Duterte wants US forces out of southern Philippines - but nobody told the Americans
Philippine president said US military presence could complicate offensives against Islamist militants notorious for beheading Westerners
The United States said the Philippine government had not officially communicated President Rodrigo Duterte’s demand to pull US military advisers out of the rebellion-torn southern Philippines.
Since 2002, up to 600 US advisers have been deployed in the Mindanao region to train troops battling Muslim extremists but their numbers have been scaled down in recent years.
A week after using a slur in anticipation of a meeting with US President Barack Obama, the incendiary leader said Monday US Special Forces in the region “have to go”.
Foreign Secretary Perfecto Yasay however attempted to downplay Duterte’s comments, saying Tuesday they were “in the context of wanting to save the lives of these Americans who might be exposing themselves to unnecessary risk” from militant attacks.
In Washington, the Pentagon and State Department said they had not been officially contacted by Manila about pulling out the remaining advisers, who Yasay said now numbered about 100.
“We will continue to consult closely with our Filipino partners to appropriately tailor our assistance to whatever approach the new administration adopts,” Pentagon spokesman Gary Ross said.
White House spokesman Josh Earnest emphasised shared concerns and interests with the Philippines, then took a thinly veiled swipe at Duterte.
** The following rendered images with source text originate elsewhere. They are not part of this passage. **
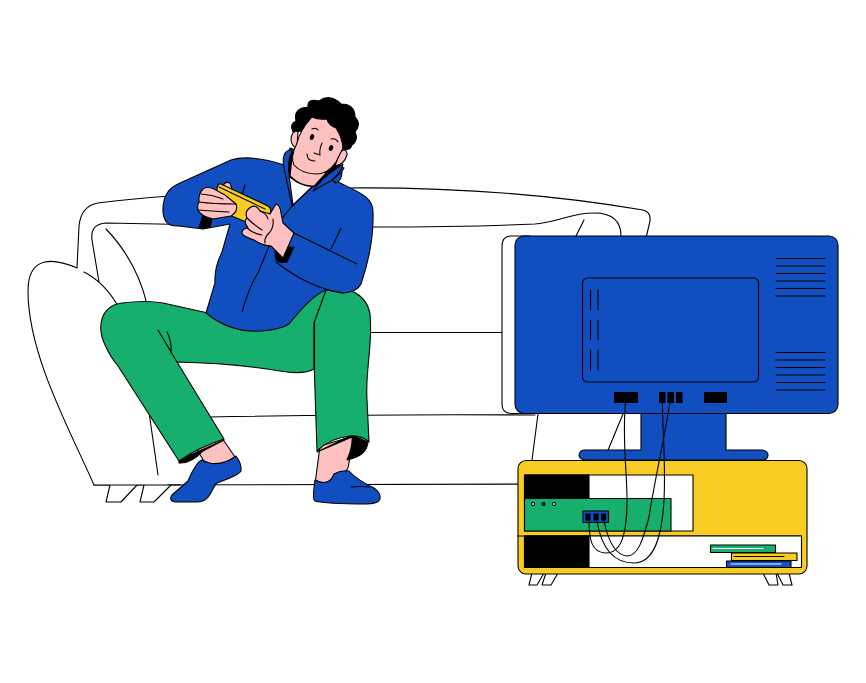
<!DOCTYPE html>
<html lang="en">
<head>
<meta charset="utf-8">
<title>Playing on the sofa</title>
<style>
:root{--ink:#000;--paper:#fff;--blue:#114fc1;--green:#16af6e;--yellow:#f8cd23;--skin:#ffc0c0}
html,body{margin:0;background:var(--paper);overflow:hidden}
svg{display:block;width:866px;height:683px}
.scene{stroke:var(--ink);stroke-width:1.1;stroke-linecap:round;stroke-linejoin:round;fill:none}
.paper{fill:var(--paper)}
.blue{fill:var(--blue)}
.green{fill:var(--green)}
.yellow{fill:var(--yellow)}
.skin{fill:var(--skin)}
.ink{fill:var(--ink)}
.light{stroke:var(--paper)}
</style>
</head>
<body>
<svg viewBox="0 0 866 683" role="img" aria-label="A young man on a sofa plays a handheld game console in front of a television">
<g class="scene">

<g id="sofa">
<path class="paper" d="M78 268L79 226Q81 206 98 203Q160 195 230 192Q300 187 370 188Q520 189 643 210Q651 212 650 221L643 250L594 484L94 485Z" stroke="none"/>
<path d="M77 268L79 226Q81 206 98 203Q130 199 170 196M345 188C450 187 550 194 643 210Q651 212 650 221L646 238"/>
<path d="M99 282L92 240Q90 224 106 223L210 225M370 227Q470 227 535 224C560 222 570 213 594 213Q621 213 621 236"/>
<path d="M106 229Q136 260 147 304M584 220L575 238"/>
<path d="M370 332.500H503M210 417Q380 414 535 415M538 414L532 460M623 414L594 484"/>
<path d="M94 485L594 484"/>
<path class="paper" d="M110 485L106 502H121L137 485M144 485L140 502H154L171 485"/>
<path class="paper" d="M94 485C70 430 28 355 28 291C28 255 54 258 77 268Q104 280 121 309L150 420L158 475L168 485Z" stroke="none"/>
<path d="M94 485C70 430 28 355 28 291C28 255 54 258 77 268M84 272Q104 282 118 306M148 405L158 475M94 485H180"/>
</g>

<g id="legs">
<path class="skin" d="M196 448L222 438L235 457Q219 470 205 463Z"/>
<path class="blue" d="M202 460Q218 469 236 456Q242 464 241 471Q239 475 217 483C211 488 211 502 197 502H176Q168 501 172 495L188 481Q196 462 202 460Z"/>
<path class="skin" d="M320 446L354 436L348 468Q340 482 315 484Z"/>
<path class="blue" d="M315 480Q329 487 334 474Q341 470 349 471Q357 480 374 488Q381 493 380 499Q378 504 366 504Q326 504 315 501Q312 500 315 480Z"/>
<path d="M351 487Q360 486 370 487"/>
<path class="ink" d="M179 460L224 440L203 451Q191 464 179 463ZM317 452L352 435L368 442Q367 456 347 460Q353 446 352 437Z"/>
<path class="green" d="M326 290C340 284 366 291 370 314C373 346 365 370 367 400L369 442Q361 435 350 436Q330 438 317 451L314 360L250 330Z"/>
<path class="green" d="M208 313L163 303Q145 300 122 303C100 306 96 328 106 347Q110 356 118 366L179 461Q197 448 224 439L177 362Q232 363 280 371Q304 375 314 369V323L326 290Z"/>
<path d="M158 330L177 362M167 332Q172 342 171 353M314.500 323V369"/>
</g>

<g id="torso">
<path class="blue" d="M284 165Q250 154 231 160L180 183Q162 190 163 212Q164 227 179 226L203 229L230 224L222 252Q214 268 215 283L206 313Q230 333 262 331Q282 329 289 324Q312 295 326 290L343 293Q357 292 361 284Q374 246 373 212C373 196 358 192 336 181L344 168L290 148Z"/>
<path class="ink" d="M203 215L213 216L210 227L199 228ZM276 248L294 247L287 262Q275 264 275 255Z"/>
<path d="M245 185L237 212M292 206L268 236M269 246L258 273Q249 287 242 312M341 228L331 249M294 233L357 264M276 262Q309 288 343 293"/>
</g>

<g id="head">
<path class="blue" d="M290 150Q281 152 284 168L292 206L312 187L330 179L342 166Z"/>
<path class="paper" d="M289 175L293 205L315 184Z"/>
<path class="ink" d="M292 151Q286 165 290 177Q302 187 314 186L333 173L340 164Z"/>
<path class="blue" d="M343 164Q342 171 332 180L313 191Q322 178 333 171Z"/>
<path class="blue" d="M342 172Q342 180 336 183L332 180Z"/>
<path class="skin" d="M290 176L292 157L326 173L314 186Q301 187 290 176Z"/>
<path class="ink" d="M293 132Q289 124 296 121Q293 108 308 107Q307 98 319 101Q330 93 341 104Q355 104 355 117Q362 124 355 132Q359 140 352 145Q350 151 343 149L310 130Z"/>
<path class="skin" d="M298 131Q291 131 291 140Q292 147 297 148ZM340 152Q347 147 347 155Q344 165 335 166Z"/>
<path class="skin" d="M312 117Q300 130 297 143Q290 157 294 165Q302 174 316 174Q328 174 336 162L343 148Q342 137 336 128Q328 125 327 119Q318 120 312 117Z"/>
<ellipse class="ink" cx="312" cy="137" rx="1.500" ry="2.500" transform="rotate(20 312 137)"/>
<ellipse class="ink" cx="331" cy="148" rx="1.500" ry="2.500" transform="rotate(20 331 148)"/>
<path d="M312 129Q316 127 318 130M331 139Q336 138 338 142M322 143Q319 150 320 155L314 153M307 154Q307 161 315 161"/>
</g>

<g id="handheld-console">
<path class="skin" d="M223 186Q225 181 230 183L232 189L225 192Z"/>
<path class="yellow" d="M221 184L268 206Q272 208 270 213L264 224Q261 228 256 226L222 212Q216 209 216 204L217 188Q218 183 221 184Z"/>
<path d="M219 187L265 209"/>
<path class="skin" d="M203 189Q207 186 214 189L225 195L236 204Q239 211 231 216L213 219Q200 216 198 210Q197 205 199 202Q198 194 203 189Z"/>
<path d="M201 194Q213 195 223 199M199 202Q213 204 236 204M198 210Q210 211 229 212"/>
<path class="skin" d="M294 233L283 258L271 246Q261 245 254 240Q241 236 242 232Q243 228 248 228Q243 221 247 218Q244 211 251 207Q256 204 260 211L270 214L276 204Q280 205 281 213L283 223Z"/>
<path d="M247 218Q254 225 262 230M247 228Q254 234 262 235M260 211Q267 214 268 219M273 219Q274 228 269 233Q264 238 265 243"/>
</g>

<g id="television">
<path class="paper" d="M530 236H510Q502 237 502 246V404Q502 413 511 413.500H530Z"/>
<path class="blue" d="M641 413H726V450H762Q768 451 768 455Q768 460 762 460H585Q579 459 579 455Q580 450 585 450H641Z"/>
<rect class="blue" x="515" y="236" width="323" height="177.500" rx="9"/>
<rect x="582.500" y="278" width="176" height="104" rx="5"/>
<path d="M590.500 290V310M598 290V310M590.500 320V340M598 320V340M590.500 350V370M598 350V370"/>
<defs><path id="vent" d="M776 0H825M776 7.500H825M776 15H825M776 22.500H825M776 30H825M776 37.500H825"/></defs>
<use href="#vent" y="258.500"/>
<use href="#vent" y="352.500"/>
<g class="ink" stroke="none">
<rect x="614" y="392" width="24" height="11"/>
<rect x="659" y="392" width="6.500" height="11"/>
<rect x="667.500" y="392" width="6.500" height="11"/>
<rect x="676" y="392" width="6.500" height="11"/>
<rect x="704" y="392" width="23" height="11"/>
</g>
</g>

<g id="cabinet">
<path class="paper" d="M532 573L529 585H537L544 573M546 573L542 585H551L558 573M763 573L769 585H778L776 573M777 573L783 585H792L789 573"/>
<rect class="yellow" x="518" y="460.500" width="289" height="113.500" rx="8"/>
<rect class="paper" x="524.500" y="475" width="168.500" height="56"/>
<rect class="ink" x="524.500" y="475" width="64.500" height="25"/>
<path d="M518 536H801"/>
<rect class="paper" x="524.500" y="536" width="277" height="31.500"/>
<rect class="ink" x="524.500" y="536" width="64.500" height="31.500"/>
<g id="game-box">
<rect class="green" x="524.500" y="498.500" width="146.500" height="32.500"/>
<circle class="paper" cx="533" cy="504" r="1.500"/>
<circle class="blue" cx="543.500" cy="504" r="1.500"/>
<circle class="paper" cx="554" cy="504" r="1.500"/>
<rect class="blue" x="583" y="511" width="25.500" height="11.500"/>
<path class="ink" d="M586 514H590V520H586ZM594 514H598V520H594ZM601.500 514H605.500V520H601.500Z"/>
</g>
<g id="game-cases">
<rect class="green" x="710.500" y="545" width="65" height="7.500"/>
<rect class="yellow" x="731.500" y="553" width="65.500" height="7.500"/>
<rect class="blue" x="726.500" y="561" width="64.500" height="6.500"/>
<path class="light" d="M713 548.500H763M731 564H781"/>
<path d="M734 556.500H784"/>
</g>
</g>

<g id="cables">
<path d="M625.500 402C622 440 627 470 627 500C627 535 621 553 606 553C592 553 589 540 589 521"/>
<path d="M670 402C664 440 654 484 649 517C643 540 638 556 627 556C615 555 608 540 604 521"/>
<path d="M662.500 402C662 425 666 460 664 500C662 535 655 563 634 563C612 563 601 545 597 521"/>
</g>

</g>
</svg>
</body>
</html>
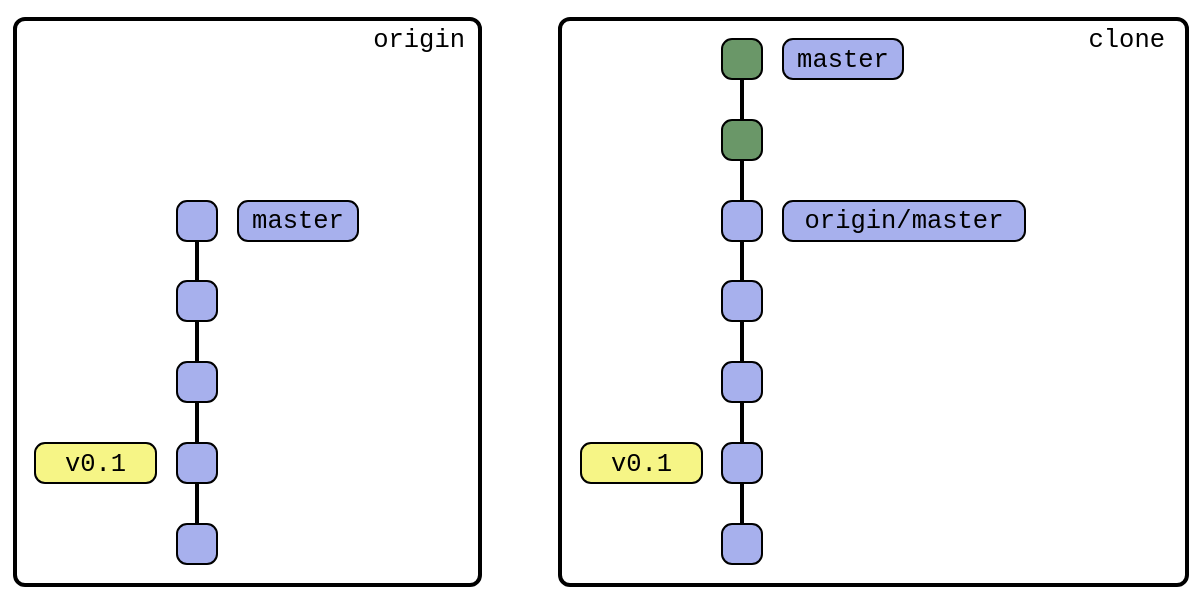
<!DOCTYPE html>
<html lang="en">
<head>
<meta charset="utf-8">
<title>Origin and clone</title>
<style>
  :root {
    --ink: #000;
    --paper: #fff;
    --shared: #a7b0ed;
    --local: #6a9768;
    --tag: #f6f586;
    --pitch: 80.8px;
  }
  * { box-sizing: border-box; margin: 0; }
  body {
    width: 1200px;
    height: 602px;
    overflow: hidden;
    background: var(--paper);
    color: var(--ink);
    font: 25.5px/30px "Liberation Mono", monospace;
  }
  .diagram {
    display: flex;
    gap: 76px;
    width: 1200px;
    height: 602px;
    padding: 17px 0 0 13px;
  }
  .repository {
    position: relative;
    flex: none;
    height: 570px;
    border: 4px solid var(--ink);
    border-radius: 12px;
  }
  .origin { width: 469px; }
  .clone { width: 631px; }
  .repository h2 {
    padding: 5px 13px 0 0;
    font: inherit;
    text-align: right;
  }
  .clone h2 { padding-right: 20px; }
  .history {
    position: absolute;
    left: 178px;
    top: calc(38px + var(--row) * var(--pitch));
    bottom: 40px;
    width: 4px;
    background: var(--ink);
  }
  .commit, .ref {
    position: absolute;
    top: calc(17px + var(--row) * var(--pitch));
    height: 42px;
    border: 2px solid var(--ink);
    border-radius: 11px;
    background: var(--shared);
  }
  .commit { left: 159px; width: 42px; }
  .commit.local { background: var(--local); }
  .ref {
    display: flex;
    align-items: center;
    justify-content: center;
    left: 220px;
    width: 122px;
    padding-top: 3px;
    white-space: nowrap;
  }
  .ref.remote { width: 244px; }
  .ref.tag { left: 17px; width: 123px; background: var(--tag); }
  .clone .tag { left: 18px; }
  .row-0 { --row: 0; }
  .row-1 { --row: 1; }
  .row-2 { --row: 2; }
  .row-3 { --row: 3; }
  .row-4 { --row: 4; }
  .row-5 { --row: 5; }
  .row-6 { --row: 6; }
</style>
</head>
<body>
<main class="diagram">
  <section class="repository origin">
    <h2>origin</h2>
    <div class="history row-2"></div>
    <div class="commit row-2"></div>
    <div class="commit row-3"></div>
    <div class="commit row-4"></div>
    <div class="commit row-5"></div>
    <div class="commit row-6"></div>
    <div class="ref branch row-2">master</div>
    <div class="ref tag row-5">v0.1</div>
  </section>
  <section class="repository clone">
    <h2>clone</h2>
    <div class="history row-0"></div>
    <div class="commit local row-0"></div>
    <div class="commit local row-1"></div>
    <div class="commit row-2"></div>
    <div class="commit row-3"></div>
    <div class="commit row-4"></div>
    <div class="commit row-5"></div>
    <div class="commit row-6"></div>
    <div class="ref branch row-0">master</div>
    <div class="ref remote row-2">origin/master</div>
    <div class="ref tag row-5">v0.1</div>
  </section>
</main>
</body>
</html>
Earnest appeared to compare Duterte - who won a May election by a huge margin - to Donald Trump, the outspoken Republican candidate in the November 8 presidential election.
“Elections do say a lot about what kind of person is going to represent your country on the international stage...” he told a regular news briefing.
“That’s certainly something that the Filipino people are well aware of.”
Yasay confirmed the allies had not discussed Duterte’s demand.
Duterte, 71, has said he is “not a fan” of the United States and on Monday explained his demand by showing pictures of US troops killing Muslims as America took control of its new colony in the early 1900s.
He has said the spat was triggered by State Department criticism of his controversial war on drug crime, which has left about 3,000 people dead since he began his six-year term in July.
Obama has said Duterte must conduct his crime war “the right way”, protecting human rights.
Yasay stressed that Duterte’s new comments did not signal a shift in policy, and that ties with the US remained strong.
The president only wanted to protect Americans from kidnappings and terrorism as they had become “a very good target”, Yasay said.
“There is no shift in so far as our policy is concerned with respect to our close friendship with the Americans.”
Yasay, who was heading to Washington for talks, added the Duterte administration would honour existing defence agreements including a 2014 accord giving the US military access to at least five Philippine bases, one of them in Mindanao.
His comments were in sharp contrast to an initial explanation by Duterte spokesman Ernesto Abella, who said the demand “reflects (Duterte’s) new direction towards coursing an independent foreign policy”.
While Duterte can say different things on different days - in part because his nationalist outbursts help bolster his strongman image in the Philippines - for now at least he seems to be moving away from close military ally the US and toward main trading partner China, even though the countries have a long running territorial dispute.
On Monday, just days after expressing regret that his strong language had “come across as a personal attack” on Obama, he insisted he snubbed the US leader after their scheduled bilateral meeting in Laos was cancelled last week.
The fiery Filipino leader said he skipped another meeting there between Obama and Southeast Asian leaders, following US criticism of Manila’s anti-crime campaign
“I purposely did not attend the bilateral talks between Asean countries and the president of the United States,” Duterte said.
“I really skipped that one.”
“You just cannot (lecture) a president of a sovereign state. Even Obama. It would have been wrong for him to do that. That is why I disrespected them.”
The Laos meeting however did provide an opportunity for Duterte to engage China directly.
On one evening, Duterte - sporting a black-velvet suit - was seen at the venue walking over and introducing himself to Chinese Premier Li Keqiang for the first time.
“If you want to work on the side of peace, you shake the hand of the person right next to you,” Martin Andanar, Duterte’s communications secretary and former television news anchor, said.
Additional reporting by Bloomberg and Reuters